*TASK REQUIREMENTS:*
Whenever a line below mentions the word "blinks", that line should be copied.
*****
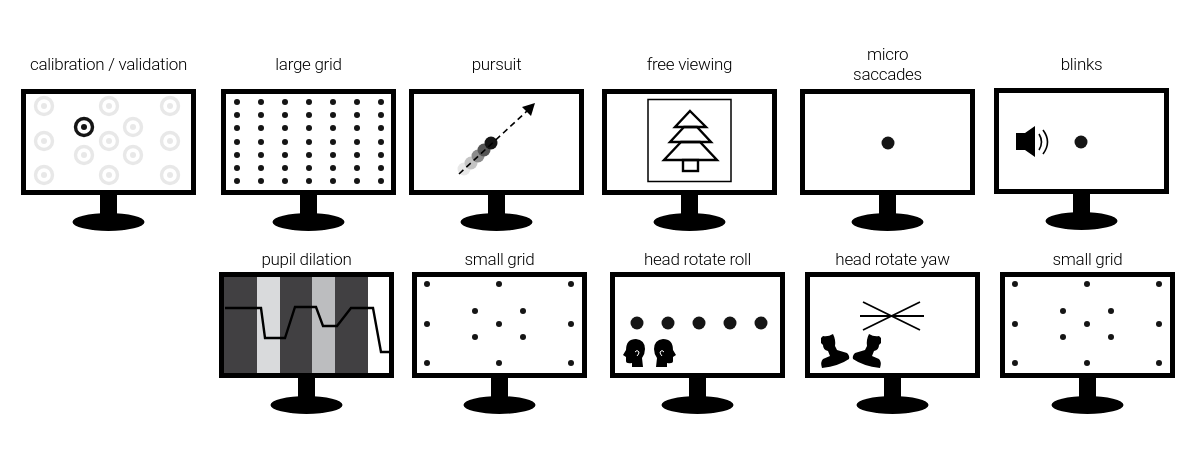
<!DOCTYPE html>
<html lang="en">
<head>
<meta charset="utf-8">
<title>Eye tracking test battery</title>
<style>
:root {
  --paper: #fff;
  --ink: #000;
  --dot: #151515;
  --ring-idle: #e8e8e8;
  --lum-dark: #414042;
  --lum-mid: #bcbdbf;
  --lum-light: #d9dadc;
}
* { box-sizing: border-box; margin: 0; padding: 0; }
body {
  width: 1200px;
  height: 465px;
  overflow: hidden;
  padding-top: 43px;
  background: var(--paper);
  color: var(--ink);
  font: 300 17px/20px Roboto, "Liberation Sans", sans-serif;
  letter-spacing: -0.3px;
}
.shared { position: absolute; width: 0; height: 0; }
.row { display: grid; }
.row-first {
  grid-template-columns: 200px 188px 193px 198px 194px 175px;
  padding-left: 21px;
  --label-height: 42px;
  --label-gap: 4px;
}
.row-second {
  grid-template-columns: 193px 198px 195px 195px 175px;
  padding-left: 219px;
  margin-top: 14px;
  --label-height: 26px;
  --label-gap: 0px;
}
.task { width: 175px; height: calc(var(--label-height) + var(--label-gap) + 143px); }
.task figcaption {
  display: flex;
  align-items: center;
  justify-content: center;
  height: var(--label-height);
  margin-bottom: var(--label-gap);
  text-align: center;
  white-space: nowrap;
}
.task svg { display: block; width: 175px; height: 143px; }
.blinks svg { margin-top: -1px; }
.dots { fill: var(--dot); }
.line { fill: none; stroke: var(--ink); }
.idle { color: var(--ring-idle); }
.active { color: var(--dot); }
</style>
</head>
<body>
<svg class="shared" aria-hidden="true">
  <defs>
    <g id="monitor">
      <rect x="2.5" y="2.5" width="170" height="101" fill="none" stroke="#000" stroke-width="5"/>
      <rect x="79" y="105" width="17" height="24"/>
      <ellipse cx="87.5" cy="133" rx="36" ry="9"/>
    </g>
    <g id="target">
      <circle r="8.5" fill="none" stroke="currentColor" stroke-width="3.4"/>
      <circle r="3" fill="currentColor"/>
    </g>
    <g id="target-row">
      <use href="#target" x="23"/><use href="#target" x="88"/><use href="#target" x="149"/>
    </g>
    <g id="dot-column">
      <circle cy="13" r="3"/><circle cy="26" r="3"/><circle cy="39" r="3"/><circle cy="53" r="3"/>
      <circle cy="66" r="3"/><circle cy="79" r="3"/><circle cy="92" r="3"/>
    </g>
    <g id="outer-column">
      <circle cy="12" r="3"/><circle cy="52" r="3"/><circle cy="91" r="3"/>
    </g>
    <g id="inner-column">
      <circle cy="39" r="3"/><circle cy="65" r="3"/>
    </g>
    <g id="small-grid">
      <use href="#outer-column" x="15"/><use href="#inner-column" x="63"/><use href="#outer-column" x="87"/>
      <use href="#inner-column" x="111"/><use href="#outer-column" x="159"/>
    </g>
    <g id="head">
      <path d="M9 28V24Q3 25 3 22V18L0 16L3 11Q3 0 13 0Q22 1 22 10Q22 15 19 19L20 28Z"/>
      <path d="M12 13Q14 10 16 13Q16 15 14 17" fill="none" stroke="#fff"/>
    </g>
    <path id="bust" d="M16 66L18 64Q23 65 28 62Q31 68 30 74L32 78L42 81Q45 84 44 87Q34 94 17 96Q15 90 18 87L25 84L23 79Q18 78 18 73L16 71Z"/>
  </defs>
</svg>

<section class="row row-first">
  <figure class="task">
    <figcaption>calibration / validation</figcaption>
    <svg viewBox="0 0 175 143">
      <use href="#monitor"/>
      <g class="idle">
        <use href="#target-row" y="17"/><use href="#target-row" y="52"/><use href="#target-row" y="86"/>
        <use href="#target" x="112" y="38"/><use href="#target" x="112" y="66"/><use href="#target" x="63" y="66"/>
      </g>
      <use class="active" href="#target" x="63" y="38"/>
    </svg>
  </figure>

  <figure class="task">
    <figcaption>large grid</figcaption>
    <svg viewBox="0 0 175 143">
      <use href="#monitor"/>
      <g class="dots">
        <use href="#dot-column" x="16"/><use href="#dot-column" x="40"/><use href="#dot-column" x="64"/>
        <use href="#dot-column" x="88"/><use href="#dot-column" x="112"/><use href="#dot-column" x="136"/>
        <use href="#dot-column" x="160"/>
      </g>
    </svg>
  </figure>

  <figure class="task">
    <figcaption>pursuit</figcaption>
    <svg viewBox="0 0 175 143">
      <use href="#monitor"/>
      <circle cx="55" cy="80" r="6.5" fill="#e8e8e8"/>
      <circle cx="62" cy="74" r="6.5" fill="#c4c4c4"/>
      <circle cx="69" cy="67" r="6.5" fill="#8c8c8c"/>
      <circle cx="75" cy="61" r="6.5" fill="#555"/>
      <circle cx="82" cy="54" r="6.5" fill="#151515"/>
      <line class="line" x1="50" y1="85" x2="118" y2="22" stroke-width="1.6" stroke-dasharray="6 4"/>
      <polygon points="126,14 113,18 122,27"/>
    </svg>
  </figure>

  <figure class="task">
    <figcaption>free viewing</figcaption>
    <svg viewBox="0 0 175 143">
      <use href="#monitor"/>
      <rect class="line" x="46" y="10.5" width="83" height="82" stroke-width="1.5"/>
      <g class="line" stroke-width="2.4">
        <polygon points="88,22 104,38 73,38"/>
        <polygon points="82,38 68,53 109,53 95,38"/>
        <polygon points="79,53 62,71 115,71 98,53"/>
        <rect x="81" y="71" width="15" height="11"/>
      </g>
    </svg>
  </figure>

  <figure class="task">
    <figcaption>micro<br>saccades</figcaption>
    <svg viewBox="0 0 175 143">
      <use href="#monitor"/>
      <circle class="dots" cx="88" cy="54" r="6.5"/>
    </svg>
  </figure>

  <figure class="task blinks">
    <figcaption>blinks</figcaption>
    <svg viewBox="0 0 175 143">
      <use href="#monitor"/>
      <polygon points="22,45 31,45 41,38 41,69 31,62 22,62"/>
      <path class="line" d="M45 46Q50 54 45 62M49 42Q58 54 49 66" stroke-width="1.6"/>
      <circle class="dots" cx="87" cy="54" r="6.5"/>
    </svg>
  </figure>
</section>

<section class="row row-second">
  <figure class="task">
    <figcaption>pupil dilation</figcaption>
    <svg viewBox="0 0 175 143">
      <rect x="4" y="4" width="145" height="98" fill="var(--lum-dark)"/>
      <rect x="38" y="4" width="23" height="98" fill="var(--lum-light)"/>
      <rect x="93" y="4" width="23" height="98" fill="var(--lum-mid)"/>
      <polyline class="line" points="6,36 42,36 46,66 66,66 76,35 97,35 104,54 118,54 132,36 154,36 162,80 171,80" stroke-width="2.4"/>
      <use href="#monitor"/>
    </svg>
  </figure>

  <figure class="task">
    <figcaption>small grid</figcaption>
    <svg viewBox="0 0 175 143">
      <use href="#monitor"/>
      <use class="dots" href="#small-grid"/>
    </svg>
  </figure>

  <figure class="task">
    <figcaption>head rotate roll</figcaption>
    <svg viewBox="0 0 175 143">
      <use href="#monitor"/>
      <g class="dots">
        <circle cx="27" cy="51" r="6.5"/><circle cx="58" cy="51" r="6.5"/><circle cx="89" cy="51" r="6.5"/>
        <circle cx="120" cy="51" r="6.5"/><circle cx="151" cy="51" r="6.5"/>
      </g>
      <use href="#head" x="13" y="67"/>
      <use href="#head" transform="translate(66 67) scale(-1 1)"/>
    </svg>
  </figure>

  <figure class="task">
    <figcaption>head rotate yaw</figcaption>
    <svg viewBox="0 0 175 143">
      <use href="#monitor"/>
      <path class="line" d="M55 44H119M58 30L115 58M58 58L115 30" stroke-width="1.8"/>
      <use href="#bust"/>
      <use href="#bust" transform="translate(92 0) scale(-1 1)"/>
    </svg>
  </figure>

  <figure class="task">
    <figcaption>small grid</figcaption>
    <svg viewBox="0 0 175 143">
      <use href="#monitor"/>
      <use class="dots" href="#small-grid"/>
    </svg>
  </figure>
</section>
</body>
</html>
*****
*RESULT OF THE EXERCISE:*
.blinks svg { margin-top: -1px; }
  <figure class="task blinks">
    <figcaption>blinks</figcaption>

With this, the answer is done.